Niki Lauda wants to speak to Bernie Ecclestone next week about why the Mercedes cars did not feature in television coverage of the Japanese Grand Prix.
Social media was awash with comments – and wild conspiracy theories – during the Suzuka race about why the world television feed barely featured any of the Mercedes cars.
Mercedes itself tweeted a smiley face response to a comment in the closing stages of the race when the Silver Arrows were finally shown.
Furthermore, there were only restricted views of the pitstops, and a continued lack of garage coverage.
Lauda, who is non-executive chairman of Mercedes, said that the situation puzzled him and he wanted to take up the matter with Ecclestone.
"It was funny, to be honest, because I was watching TV, it rolled along and funny enough I saw Saubers and a lot of Honda cars," he said.

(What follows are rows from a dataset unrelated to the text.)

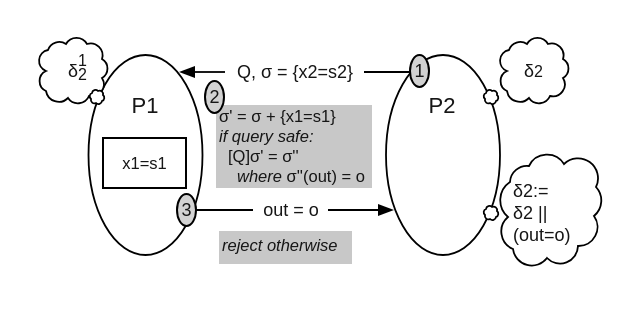
<!DOCTYPE html>
<html lang="en">
<head>
<meta charset="utf-8">
<title>Query exchange between P1 and P2</title>
<style>
:root { --ink: #000; --text: #161616; --paper: #fff; --note: #c8c8c8; --badge: #d2d2d2; }
* { box-sizing: border-box; margin: 0; }
body { width: 640px; height: 310px; overflow: hidden; background: var(--paper); }
.diagram { position: relative; width: 640px; height: 310px; overflow: hidden; color: var(--text); font: 18px/20px "Liberation Sans", Arial, sans-serif; }
.shapes { position: absolute; inset: 0; }
.outline { fill: var(--paper); stroke: var(--ink); stroke-width: 1.8; }
.arrow { stroke: var(--ink); stroke-width: 1.8; }
.diagram p { white-space: pre; }
.label, .note, .badge, .store { position: absolute; }
.party { width: 60px; top: 94px; font-size: 22px; line-height: 24px; text-align: center; }
.p1 { left: 115px; }
.p2 { left: 412px; }
.store { left: 102px; top: 137px; width: 85px; height: 52px; border: 2px solid var(--ink); display: flex; align-items: center; justify-content: center; font-size: 16.5px; }
.message { width: 130px; text-align: center; }
.query { left: 230px; top: 62px; }
.answer { left: 226px; top: 200px; }
.note { background: var(--note); font-size: 16.5px; }
.check { left: 216px; top: 105px; width: 156px; height: 83px; padding: 1px 0 0 3px; }
.check .result { padding-left: 9px; }
.check .where { padding-left: 18px; }
.reject { left: 219px; top: 231px; width: 133px; height: 33px; padding: 4px 0 0 3px; }
.badge { width: 21px; height: 34px; border: 2px solid var(--ink); border-radius: 50%; background: var(--badge); display: flex; align-items: center; justify-content: center; }
.step1 { left: 409px; top: 54px; }
.step2 { left: 204px; top: 80px; }
.step3 { left: 176px; top: 193px; }
.state1 { left: 68px; top: 51px; display: flex; }
.state1 .symbol { padding-top: 10px; }
.state1 .scripts { display: grid; grid-template-rows: 14px 14px; font-size: 16px; line-height: 20px; }
.state2 { left: 524px; top: 61px; }
.state2 small { font-size: 16px; }
.state3 { left: 513px; top: 180px; line-height: 22px; }
</style>
</head>
<body>
<main class="diagram">
  <svg class="shapes" width="640" height="310" viewBox="0 0 640 310" aria-hidden="true">
    <defs>
      <path id="cloud" d="M46 71A11 11 0 0 1 48 50A12 12 0 0 1 66 44A12 12 0 0 1 87 44A12 12 0 0 1 102 59A11 11 0 0 1 102 78A12 12 0 0 1 89 96A12 12 0 0 1 68 98A13 13 0 0 1 46 91A11 11 0 0 1 46 71Z"/>
      <path id="puff" d="M-6 2A3.5 3.5 0 0 1 -5 -4A3.5 3.5 0 0 1 1 -6A3.5 3.5 0 0 1 6 -2A3.5 3.5 0 0 1 5 4A3.5 3.5 0 0 1 -1 6A3.5 3.5 0 0 1 -6 2Z"/>
    </defs>
    <g class="outline">
      <ellipse cx="145.5" cy="155" rx="57" ry="100"/>
      <ellipse cx="443" cy="155" rx="57" ry="100"/>
      <use href="#cloud"/>
      <use href="#cloud" x="461"/>
      <path d="M508 217A22 22 0 0 1 510 182A17 17 0 0 1 529 166A20 20 0 0 1 564 164A20 20 0 0 1 596 187A20 20 0 0 1 594 216A19 19 0 0 1 578 246A18 18 0 0 1 547 258A19 19 0 0 1 513 249A19 19 0 0 1 508 217Z"/>
      <use href="#puff" x="97" y="97"/>
      <use href="#puff" x="491" y="97"/>
      <use href="#puff" x="491" y="213"/>
    </g>
    <g class="arrow">
      <line x1="410" y1="72" x2="364" y2="72"/>
      <line x1="225" y1="72" x2="194" y2="72"/>
      <line x1="196" y1="210" x2="253" y2="210"/>
      <line x1="328" y1="210" x2="379" y2="210"/>
    </g>
    <polygon points="179,72 195,66 195,78"/>
    <polygon points="394,210 378,204 378,216"/>
  </svg>

  <p class="label party p1">P1</p>
  <p class="label party p2">P2</p>
  <p class="store">x1=s1</p>

  <p class="label message query">Q, σ = {x2=s2}</p>
  <p class="label message answer">out = o</p>

  <section class="note check">
    <p>σ' = σ + {x1=s1}</p>
    <p><i>if query safe:</i></p>
    <p class="result">[Q]σ' = σ''</p>
    <p class="where"><i>where</i> σ''(out) = o</p>
  </section>
  <p class="note reject"><i>reject otherwise</i></p>

  <p class="badge step1">1</p>
  <p class="badge step2">2</p>
  <p class="badge step3">3</p>

  <div class="label state1"><span class="symbol">δ</span><span class="scripts"><span>1</span><span>2</span></span></div>
  <p class="label state2">δ<small>2</small></p>
  <div class="label state3">
    <p>δ2:=</p>
    <p>δ2 ||</p>
    <p>(out=o)</p>
  </div>
</main>
</body>
</html>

"I don't know why: someone must do the filming here, I have to ask what is wrong with him.
"So I have to ask – I want to see Bernie next week and ask him what is the reason? If you ask the question, you get an answer.
"At the moment I can't say much but it was funny today, with the pitstop of Lewis, the leader, you only saw him driving out. You didn't even see how he changed his wheels, so it was interesting to see."
Mercedes motorsport boss Toto Wolff added: "I wasn't sure during the race where we were, I needed to look on the timing screens as I couldn't see cars on track.
"Our first priority is to win the race, and if that is not enough, then this is beyond my control."
One theory was that the lack of coverage could have been related to Mercedes refusing to supply engines to Red Bull, whose future in F1 is uncertain.
At the Belgian Grand Prix, Ecclestone has warned the German car manufacturer about such a stance.
"They would rather not, I think….but they ought to think carefully about not giving one," he said about Mercedes' position back then.
However, both Wolff and Lauda doubted that the reason was related to that situation.
"I don't think that this is linked," explained Wolff. "Obviously spectacular TV pictures are important and some of the shots were spectacular, with good fighting midfield, and this is where the camera was on."
Lauda added: "You cannot go in that direction [to link it with the engine situation] because I spoke to Bernie on a couple of occasions about this engine deal and it was very clear that [Dietrich] Mateschitz never really approached us, for the reasons that he never really liked Mercedes from the past.
"It was nothing to do with today."